AIM OF THE TASK — Give back the lines below verbatim, omitting all pictures.

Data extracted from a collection
-=-=-

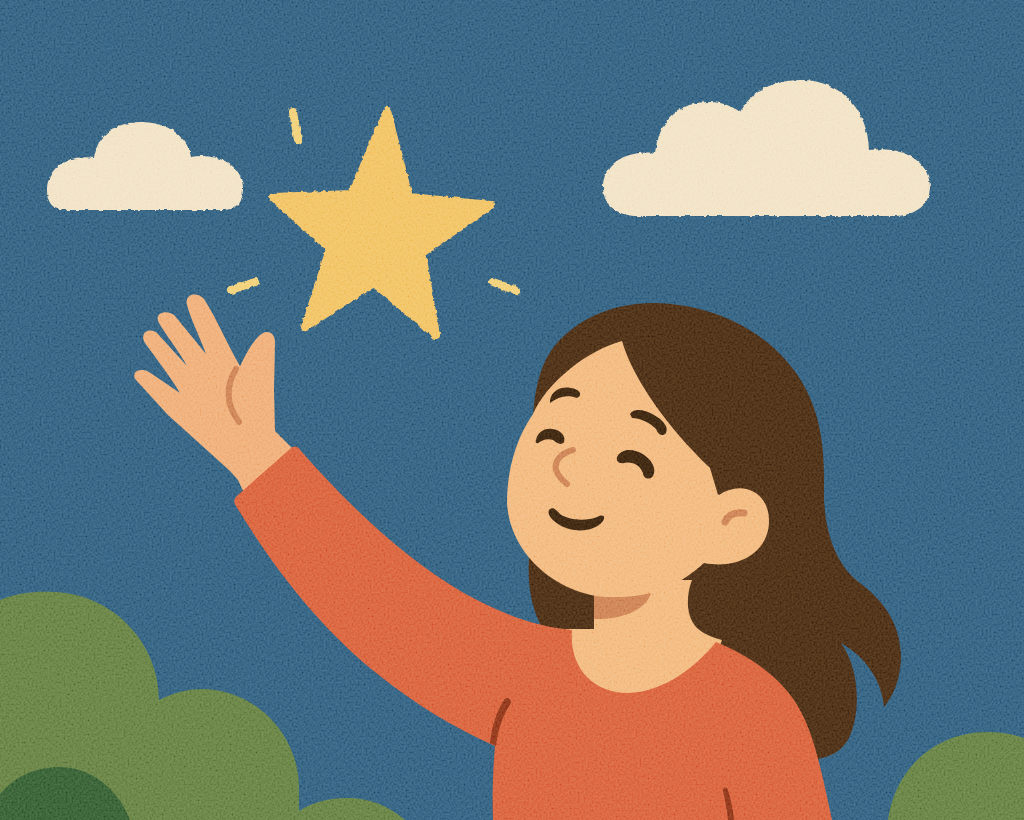
<!DOCTYPE html>
<html lang="en">
<head>
<meta charset="utf-8">
<title>Reaching for a star</title>
<style>
:root {
  --sky: #2f5d7e;
  --cloud: #f2e2c3;
  --star: #f2c160;
  --spark: #f1cf74;
  --skin: #f3b87c;
  --hand: #f0ad76;
  --skin-shade: #cd8050;
  --hair: #482b14;
  --ink: #38220f;
  --sweater: #d95f38;
  --fold: #8f3218;
  --bush: #637f3f;
  --bush-dark: #335d31;
}
html, body { margin: 0; height: 100%; overflow: hidden; background: var(--sky); }
.scene { display: block; width: 1024px; height: 820px; }
.sky { fill: var(--sky); }
.cloud { fill: var(--cloud); }
.star { fill: var(--star); stroke: var(--star); stroke-width: 8; stroke-linejoin: round; }
.sparks { fill: none; stroke: var(--spark); stroke-width: 8; stroke-linecap: round; }
.bush { fill: var(--bush); }
.bush-dark { fill: var(--bush-dark); }
.hair { fill: var(--hair); }
.skin { fill: var(--skin); }
.hand { fill: var(--hand); }
.shade { fill: var(--skin-shade); }
.crease { fill: none; stroke: var(--skin-shade); stroke-width: 6; stroke-linecap: round; stroke-linejoin: round; }
.sweater { fill: var(--sweater); }
.fold { fill: var(--fold); }
.features { fill: var(--ink); }
.grain { mix-blend-mode: soft-light; opacity: .42; }
</style>
</head>
<body>
<svg class="scene" viewBox="0 0 1024 820" role="img" aria-label="A smiling girl in an orange sweater reaches up to a yellow star">
  <defs>
    <filter id="rough-edge" x="-5%" y="-5%" width="110%" height="110%">
      <feTurbulence type="fractalNoise" baseFrequency=".22" numOctaves="2" seed="4" result="noise"/>
      <feDisplacementMap in="SourceGraphic" in2="noise" scale="3.5" xChannelSelector="R" yChannelSelector="G"/>
    </filter>
    <filter id="paper-grain" x="0" y="0" width="100%" height="100%">
      <feTurbulence type="fractalNoise" baseFrequency=".5" numOctaves="3" seed="9"/>
      <feColorMatrix values="1.5 0 0 0 -.25  1.5 0 0 0 -.25  1.5 0 0 0 -.25  0 0 0 0 1"/>
    </filter>
  </defs>

  <rect class="sky" width="1024" height="820"/>

  <g id="clouds" class="cloud" filter="url(#rough-edge)">
    <path d="M64 210C52 209 47 202 47 190C47 168 68 154 94 158C97 136 115 122 141 122C168 122 188 137 191 157C220 152 243 167 243 188C243 202 238 209 226 210Z"/>
    <path d="M634 216C614 214 603 203 603 187C603 164 626 150 655 153C659 120 680 102 709 102C722 102 732 106 740 112C751 91 774 80 801 80C840 80 868 109 869 150C904 145 930 162 930 187C930 204 917 215 896 216Z"/>
  </g>

  <g id="shining-star" filter="url(#rough-edge)">
    <path class="star" d="M387 111L409 197L491 205L422 253L436 335L374 283L305 327L330 249L273 197L352 194Z"/>
    <path class="sparks" d="M293 112L298 140M231 290L255 282M493 282L517 291"/>
  </g>

  <g id="bushes">
    <g class="bush">
      <path d="M0 600C20 592 37 591 54 592C113 594 159 643 159 700C175 692 189 689 204 689C257 691 299 735 299 788V811C313 802 329 798 347 798C370 798 389 806 405 820H0Z"/>
      <path d="M888 820C895 768 936 732 987 732C1000 732 1013 734 1024 738V820Z"/>
    </g>
    <path class="bush-dark" d="M0 794C15 776 36 767 59 767C90 767 117 787 130 820H0Z"/>
  </g>

  <g id="girl">
    <path id="hair-back" class="hair" d="M533 416C536 376 545 352 566 334C590 313 620 303 655 303C703 304 750 322 783 357C812 388 824 425 824 476V500C826 538 838 564 856 580C887 602 901 627 901 659C900 679 894 695 884 707C882 682 867 658 841 643C860 669 861 713 849 738C842 751 830 758 812 760L690 680L545 632C532 613 527 587 529 555L600 480Z"/>

    <path id="neck" class="skin" d="M594 580H692C686 595 687 612 692 621C697 631 707 636 722 640L700 700H570L566 629H594Z"/>
    <path class="shade" d="M594 595C615 598 635 597 651 593C647 609 623 620 594 619Z"/>

    <g id="raised-hand">
      <path class="hand" d="M230 471L168 415C158 404 146 391 136 380C130 372 140 367 149 372L180 393C170 376 155 357 145 343C139 333 149 327 157 333L187 366C178 350 166 335 159 323C153 312 168 309 175 316L206 354C199 335 191 320 187 305C184 294 197 291 204 299C217 319 227 344 240 366C246 354 251 344 258 337C266 328 275 332 275 342L274 390L275 431L293 449L270 480L244 493L238 480Z"/>
      <path class="crease" d="M236 369C224 389 228 407 239 422"/>
    </g>

    <path id="sweater" class="sweater" d="M301 451C354 511 405 558 462 592C498 612 532 626 572 630C569 669 594 693 628 693C662 692 693 670 716 642C752 657 777 676 794 700C812 727 819 759 832 820H493C492 794 493 770 495 746C453 727 415 704 380 676C324 632 276 572 236 506C233 502 234 498 238 495L290 449C294 445 298 446 301 451Z"/>
    <path class="fold" d="M490 743C492 724 498 709 504 700C507 696 512 699 511 703C503 715 498 729 496 746Z"/>
    <path class="fold" d="M723 791C722 787 727 786 728 790C731 800 733 810 734 820H728C727 810 725 800 723 791Z"/>

    <path id="face" class="skin" d="M622 341C588 350 547 382 533 414C515 440 507 472 507 503C510 556 560 596 610 597C646 598 677 588 704 563C740 570 769 551 769 521C769 491 741 480 719 495L711 467C669 430 637 388 622 341Z"/>
    <path class="hair" d="M622 341C626 390 660 432 710 468L718 495L735 470L690 360Z"/>
    <path class="skin" d="M622 341C633 379 668 428 710 468L700 500H600Z"/>
    <g class="crease">
      <path d="M573 450C561 453 554 461 556 470C558 476 562 480 567 484"/>
      <path d="M725 522C728 515 735 512 744 513" stroke-width="7"/>
    </g>
    <g class="features">
      <g id="eyebrows">
        <path d="M550 400C552 389 564 385 575 389C581 391 582 396 577 398C567 394 558 397 550 403Z"/>
        <path d="M630 414C633 408 644 409 654 415C663 420 669 427 666 433C663 437 658 435 656 429C649 422 640 418 632 418Z"/>
      </g>
      <g id="closed-eyes">
        <path d="M536 440C538 432 544 428 552 429C561 430 566 436 564 442C561 446 557 443 553 440C547 438 543 440 538 443C536 444 535 442 536 440Z"/>
        <path d="M617 457C621 449 631 448 641 453C652 459 657 469 653 476C649 481 643 478 643 473C640 465 632 461 624 463C619 464 616 461 617 457Z"/>
      </g>
      <path id="smile" d="M549 510C553 506 556 510 560 514C570 521 587 521 597 517C603 514 606 516 603 521C594 533 571 533 558 524C551 519 547 514 549 510Z"/>
    </g>
  </g>

  <rect class="grain" width="1024" height="820" filter="url(#paper-grain)"/>
</svg>
</body>
</html>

-=-=-

EXERCISE SOLUTION —
<!DOCTYPE html>
<html lang="en">
<head>
<meta charset="utf-8">
<title>Reaching for a star</title>
<style>
:root {
  --sky: #2f5d7e;
  --cloud: #f2e2c3;
  --star: #f2c160;
  --spark: #f1cf74;
  --skin: #f3b87c;
  --hand: #f0ad76;
  --skin-shade: #cd8050;
  --hair: #482b14;
  --ink: #38220f;
  --sweater: #d95f38;
  --fold: #8f3218;
  --bush: #637f3f;
  --bush-dark: #335d31;
}
html, body { margin: 0; height: 100%; overflow: hidden; background: var(--sky); }
.scene { display: block; width: 1024px; height: 820px; }
.sky { fill: var(--sky); }
.cloud { fill: var(--cloud); }
.star { fill: var(--star); stroke: var(--star); stroke-width: 8; stroke-linejoin: round; }
.sparks { fill: none; stroke: var(--spark); stroke-width: 8; stroke-linecap: round; }
.bush { fill: var(--bush); }
.bush-dark { fill: var(--bush-dark); }
.hair { fill: var(--hair); }
.skin { fill: var(--skin); }
.hand { fill: var(--hand); }
.shade { fill: var(--skin-shade); }
.crease { fill: none; stroke: var(--skin-shade); stroke-width: 6; stroke-linecap: round; stroke-linejoin: round; }
.sweater { fill: var(--sweater); }
.fold { fill: var(--fold); }
.features { fill: var(--ink); }
.grain { mix-blend-mode: soft-light; opacity: .42; }
</style>
</head>
<body>
<svg class="scene" viewBox="0 0 1024 820" role="img" aria-label="A smiling girl in an orange sweater reaches up to a yellow star">
  <defs>
    <filter id="rough-edge" x="-5%" y="-5%" width="110%" height="110%">
      <feTurbulence type="fractalNoise" baseFrequency=".22" numOctaves="2" seed="4" result="noise"/>
      <feDisplacementMap in="SourceGraphic" in2="noise" scale="3.5" xChannelSelector="R" yChannelSelector="G"/>
    </filter>
    <filter id="paper-grain" x="0" y="0" width="100%" height="100%">
      <feTurbulence type="fractalNoise" baseFrequency=".5" numOctaves="3" seed="9"/>
      <feColorMatrix values="1.5 0 0 0 -.25  1.5 0 0 0 -.25  1.5 0 0 0 -.25  0 0 0 0 1"/>
    </filter>
  </defs>

  <rect class="sky" width="1024" height="820"/>

  <g id="clouds" class="cloud" filter="url(#rough-edge)">
    <path d="M64 210C52 209 47 202 47 190C47 168 68 154 94 158C97 136 115 122 141 122C168 122 188 137 191 157C220 152 243 167 243 188C243 202 238 209 226 210Z"/>
    <path d="M634 216C614 214 603 203 603 187C603 164 626 150 655 153C659 120 680 102 709 102C722 102 732 106 740 112C751 91 774 80 801 80C840 80 868 109 869 150C904 145 930 162 930 187C930 204 917 215 896 216Z"/>
  </g>

  <g id="shining-star" filter="url(#rough-edge)">
    <path class="star" d="M387 111L409 197L491 205L422 253L436 335L374 283L305 327L330 249L273 197L352 194Z"/>
    <path class="sparks" d="M293 112L298 140M231 290L255 282M493 282L517 291"/>
  </g>

  <g id="bushes">
    <g class="bush">
      <path d="M0 600C20 592 37 591 54 592C113 594 159 643 159 700C175 692 189 689 204 689C257 691 299 735 299 788V811C313 802 329 798 347 798C370 798 389 806 405 820H0Z"/>
      <path d="M888 820C895 768 936 732 987 732C1000 732 1013 734 1024 738V820Z"/>
    </g>
    <path class="bush-dark" d="M0 794C15 776 36 767 59 767C90 767 117 787 130 820H0Z"/>
  </g>

  <g id="girl">
    <path id="hair-back" class="hair" d="M533 416C536 376 545 352 566 334C590 313 620 303 655 303C703 304 750 322 783 357C812 388 824 425 824 476V500C826 538 838 564 856 580C887 602 901 627 901 659C900 679 894 695 884 707C882 682 867 658 841 643C860 669 861 713 849 738C842 751 830 758 812 760L690 680L545 632C532 613 527 587 529 555L600 480Z"/>

    <path id="neck" class="skin" d="M594 580H692C686 595 687 612 692 621C697 631 707 636 722 640L700 700H570L566 629H594Z"/>
    <path class="shade" d="M594 595C615 598 635 597 651 593C647 609 623 620 594 619Z"/>

    <g id="raised-hand">
      <path class="hand" d="M230 471L168 415C158 404 146 391 136 380C130 372 140 367 149 372L180 393C170 376 155 357 145 343C139 333 149 327 157 333L187 366C178 350 166 335 159 323C153 312 168 309 175 316L206 354C199 335 191 320 187 305C184 294 197 291 204 299C217 319 227 344 240 366C246 354 251 344 258 337C266 328 275 332 275 342L274 390L275 431L293 449L270 480L244 493L238 480Z"/>
      <path class="crease" d="M236 369C224 389 228 407 239 422"/>
    </g>

    <path id="sweater" class="sweater" d="M301 451C354 511 405 558 462 592C498 612 532 626 572 630C569 669 594 693 628 693C662 692 693 670 716 642C752 657 777 676 794 700C812 727 819 759 832 820H493C492 794 493 770 495 746C453 727 415 704 380 676C324 632 276 572 236 506C233 502 234 498 238 495L290 449C294 445 298 446 301 451Z"/>
    <path class="fold" d="M490 743C492 724 498 709 504 700C507 696 512 699 511 703C503 715 498 729 496 746Z"/>
    <path class="fold" d="M723 791C722 787 727 786 728 790C731 800 733 810 734 820H728C727 810 725 800 723 791Z"/>

    <path id="face" class="skin" d="M622 341C588 350 547 382 533 414C515 440 507 472 507 503C510 556 560 596 610 597C646 598 677 588 704 563C740 570 769 551 769 521C769 491 741 480 719 495L711 467C669 430 637 388 622 341Z"/>
    <path class="hair" d="M622 341C626 390 660 432 710 468L718 495L735 470L690 360Z"/>
    <path class="skin" d="M622 341C633 379 668 428 710 468L700 500H600Z"/>
    <g class="crease">
      <path d="M573 450C561 453 554 461 556 470C558 476 562 480 567 484"/>
      <path d="M725 522C728 515 735 512 744 513" stroke-width="7"/>
    </g>
    <g class="features">
      <g id="eyebrows">
        <path d="M550 400C552 389 564 385 575 389C581 391 582 396 577 398C567 394 558 397 550 403Z"/>
        <path d="M630 414C633 408 644 409 654 415C663 420 669 427 666 433C663 437 658 435 656 429C649 422 640 418 632 418Z"/>
      </g>
      <g id="closed-eyes">
        <path d="M536 440C538 432 544 428 552 429C561 430 566 436 564 442C561 446 557 443 553 440C547 438 543 440 538 443C536 444 535 442 536 440Z"/>
        <path d="M617 457C621 449 631 448 641 453C652 459 657 469 653 476C649 481 643 478 643 473C640 465 632 461 624 463C619 464 616 461 617 457Z"/>
      </g>
      <path id="smile" d="M549 510C553 506 556 510 560 514C570 521 587 521 597 517C603 514 606 516 603 521C594 533 571 533 558 524C551 519 547 514 549 510Z"/>
    </g>
  </g>

  <rect class="grain" width="1024" height="820" filter="url(#paper-grain)"/>
</svg>
</body>
</html>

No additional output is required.